Microsoft’s Xbox marketing boss Albert Penello made several comments on 3D, and is wrong on two points:
“We have 3D games – obviously the Avatar game came out last year – and the console fully supports 3D”
He is part right and part wrong on this. 3D games like Avatar require HDMI (see here, here, and here), so it does work on newer 360 units, but it will not work on older models without an HDMI connection, and those units can not be upgraded to be 3D ready. The 360 launched in November 2005 without HDMI, and it wasn’t until the high end elite model launched on April 29, 2007, that HDMI was an option, and it wasn’t until the Fall of 2007, when HDMI was available on the lower end 360 SKUs.
When you consider this for a moment, 360 can only support 3D on part of their user base, while PS3 can support 3D effects on every PS3, you can imagine why Sony is touting this so loudly, and why Microsoft is downplaying it and dragging their feet. Of course, Sony has the additional incentive of being in the consumer electronics business and selling more HDTVs and home theater gear.
The second place Microsoft is wrong, is that Penello implies that consumers are undecided and haven’t voted whether they care about 3D or not:
“I think that when we decide we want to jump into 3D it’ll be because the consumer’s voted. But from a technical side, there’s nothing about it we can’t do.”
This is clearly not true. As an anonymous studio chief said:
“You can make so much more money with 3-D that it essentially puts a tax on 2-D dramas, romantic comedies and other projects, since they just won’t project the same kind of box-office potential.”
Movie ticket sales data is quite clear and the guys in charge of the theaters and the movie business are fully convinced. The movie going masses from around the globe have voted with their wallets in large numbers that they want 3D and are willing to pay premiums and drive to a different movie theater to get it.
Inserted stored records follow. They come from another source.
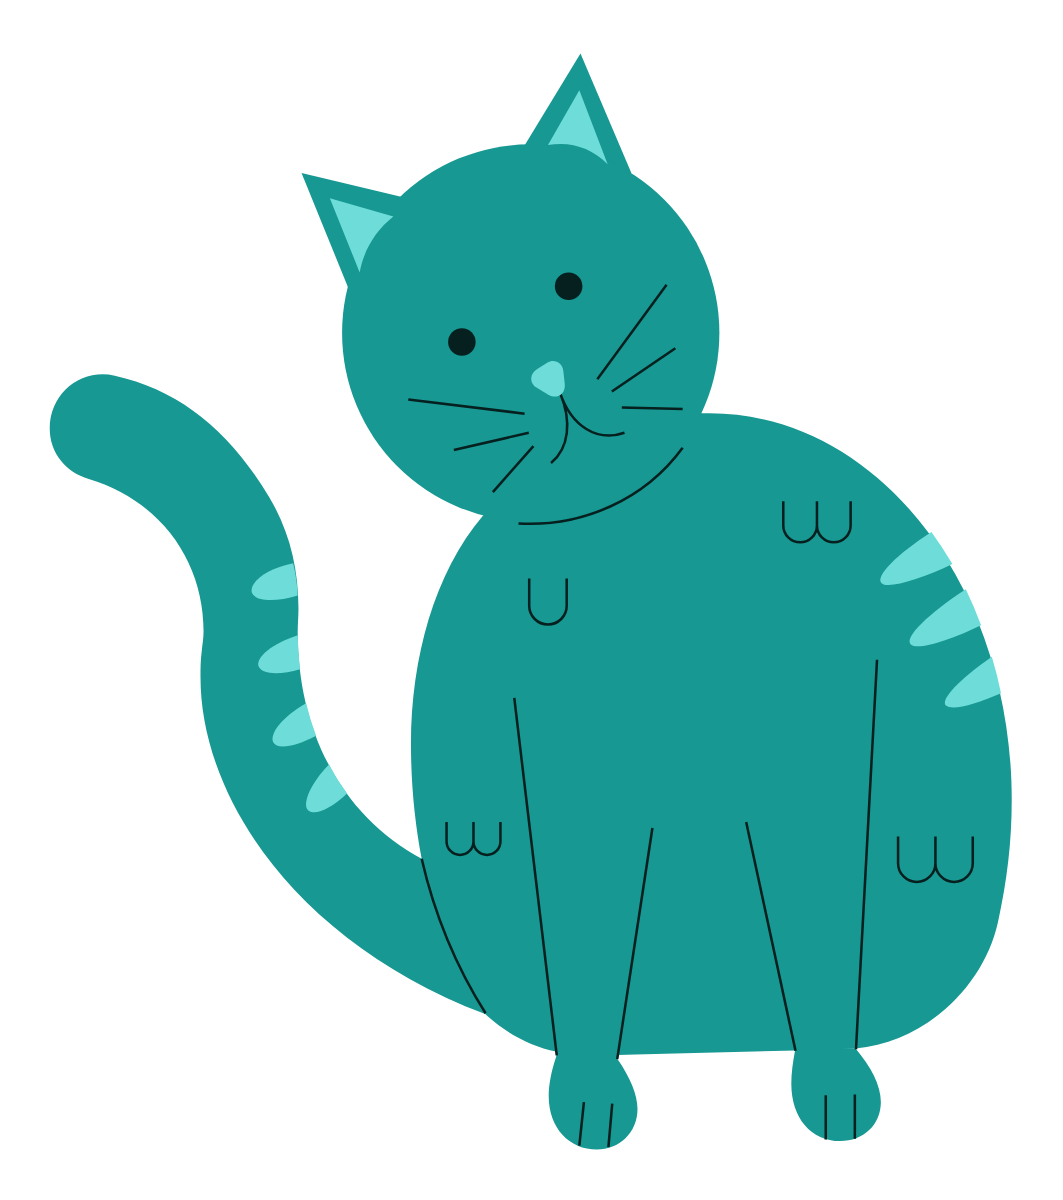
<!DOCTYPE html>
<html lang="en">
<head>
<meta charset="utf-8">
<title>Teal cat illustration</title>
<style>
:root {
  --paper: #ffffff;
  --fur: #179892;
  --mint: #6eddd9;
  --ink: #06201f;
}
html, body { margin: 0; padding: 0; background: var(--paper); overflow: hidden; }
.artboard { display: block; width: 1063px; height: 1200px; background: var(--paper); }
.fur { fill: var(--fur); }
.mint { fill: var(--mint); }
.eye { fill: var(--ink); }
.line { fill: none; stroke: var(--ink); stroke-width: 3.3; }
</style>
</head>
<body>
<svg class="artboard" viewBox="0 0 1389 1568" role="img" aria-label="A sitting teal cat with its head tilted and its tail raised">

  <g id="tail">
    <path class="fur" d="M560 1127 L551 1122 C450 1068 389 960 389 826 C389 815 390 806 390 795 C390 740 377 692 352 650 C300 563 235 510 150 491 C107 481 65 513 65 560 C65 592 86 617 116 626 C212 655 266 735 266 825 C266 835 264 844 263.500 852 C262 863 262 874 262 885 C262 1040 385 1230 634 1325 L700 1325 Z"/>
    <g class="mint">
      <path d="M383 736 C348 743 326 761 329 774 C333 786 360 787 389 778 Q388 756 383 736 Z"/>
      <path d="M389 830 C355 841 334 859 338 871 C343 882 367 882 392 874.500 Q389.500 852 389 830 Z"/>
      <path d="M400 919 C370 936 352 958 357 970 C362 980 386 976 413 961.500 Q405 940 400 919 Z"/>
      <path d="M430 999 C407 1022 395 1049 402 1058 C410 1067 431 1058 453.500 1037 Q440 1019 430 999 Z"/>
    </g>
  </g>

  <g id="body">
    <path class="fur" d="M693 610 L631 674 C568 748 537 860 537 972 C537 1025 542 1075 551 1122 C567 1192 596 1263 634 1325 C660 1349 692 1367 727 1374 L740 1400 L800 1400 L807 1378.500 L830 1378 L1039 1372.500 L1118 1370 C1208 1362 1285 1290 1304 1205 C1316 1150 1322 1100 1322 1045 C1322 766 1147 540 927 540 L917 540 L860 520 Z"/>
    <g class="mint">
      <path d="M1217 695 C1172 724 1143 753 1152 762 C1160 770 1203 757 1244.500 737 Q1231 714 1217 695 Z"/>
      <path d="M1262 770 C1213 802 1181 833 1190 842 C1199 850 1238 838 1282 817 Q1273 793 1262 770 Z"/>
      <path d="M1296 858 C1254 887 1228 914 1236 922 C1244 929 1274 921 1308 906 Q1303 881 1296 858 Z"/>
    </g>
    <path class="line" d="M551 1122 C567 1192 596 1263 634.500 1324"/>
  </g>

  <g id="paws">
    <path class="fur" d="M727 1374 L727 1380 C720 1401 717 1418 717 1432 C717 1474 744 1502 780 1502 C809 1502 833 1480 833 1449 C833 1430 823 1407 807 1384 L807 1374 Z"/>
    <path class="fur" d="M1039 1368 L1039 1372 C1036 1388 1034 1402 1034 1416 C1034 1461 1060 1491 1098 1491 C1128 1491 1151 1470 1151 1440 C1151 1418 1138 1394 1118 1370 Z"/>
    <path class="line" d="M763 1440 L757 1497 M800 1442 L795 1499 M1079 1431 V1489 M1117 1430 V1488"/>
  </g>

  <path id="legs" class="line" d="M672 912 L727.500 1379 M852.500 1082 L806.500 1384 M975 1074 L1039.500 1373 M1146 862 L1118.500 1371"/>

  <g id="fur-curls" class="line">
    <path d="M1023.500 655 V686.500 a22 22 0 0 0 44 0 V655 M1067.500 686.500 a22 22 0 0 0 44 0 V655"/>
    <path d="M691.500 756 V791.500 a24.500 24.500 0 0 0 49 0 V756"/>
    <path d="M583.500 1074 V1099.500 a17.600 17.600 0 0 0 35.200 0 V1074 M618.700 1099.500 a17.600 17.600 0 0 0 35.200 0 V1074"/>
    <path d="M1173.500 1093 V1128 a24.400 24.400 0 0 0 48.800 0 V1093 M1222.300 1128 a24.400 24.400 0 0 0 48.800 0 V1093"/>
  </g>

  <g id="ears">
    <path class="fur" d="M394 226 L524 257 L540 340 L455 376 Z"/>
    <path class="fur" d="M758.500 70 L825 226 L750 270 L686 189 Z"/>
  </g>

  <g id="head">
    <circle class="fur" cx="693.500" cy="435" r="246.500"/>
    <path class="mint" d="M431 259 L514 283 C490 302 475 328 470 356 Z"/>
    <path class="mint" d="M757 118 L794 214.500 C777 197 755 188 733 188 Q724 188 716 189.500 Z"/>
    <circle class="eye" cx="743" cy="374" r="18"/>
    <circle class="eye" cx="603.500" cy="447" r="18"/>
    <path class="line" d="M732 514 C747 550 744 585 720 605 M732 514 C747 557 780 578 816 565.500"/>
    <path class="mint" d="M702 482 L715 474 C724 468 735 474 736 484 L738 502 C739 515 728 522 717 516 L702 507 C691 501 692 488 702 482 Z"/>
    <path class="line" d="M780.500 495.500 L871 372 M799.500 511.500 L882.500 455 M812.500 532.500 L892 534.500 M685.500 540.500 L533.500 522 M691 565.500 L593 588 M697 583 L644 643"/>
    <path class="line" d="M677.500 684 C762 689 843 652 892 585"/>
  </g>
</svg>
</body>
</html>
Admittedly, movie theater demand doesn’t translate perfectly to the home theater market, but it’s safe to say that there is a lot more consumer demonstrated demand for 3D than for motion control. The Wii was a huge success, but that involved many factors beyond the controller, as can be seen with the similar success of the DS.
EDIT: Toned down a little bit. Took at inference regarding other tech journalists.
Written by: Darrin
- Contributing Editor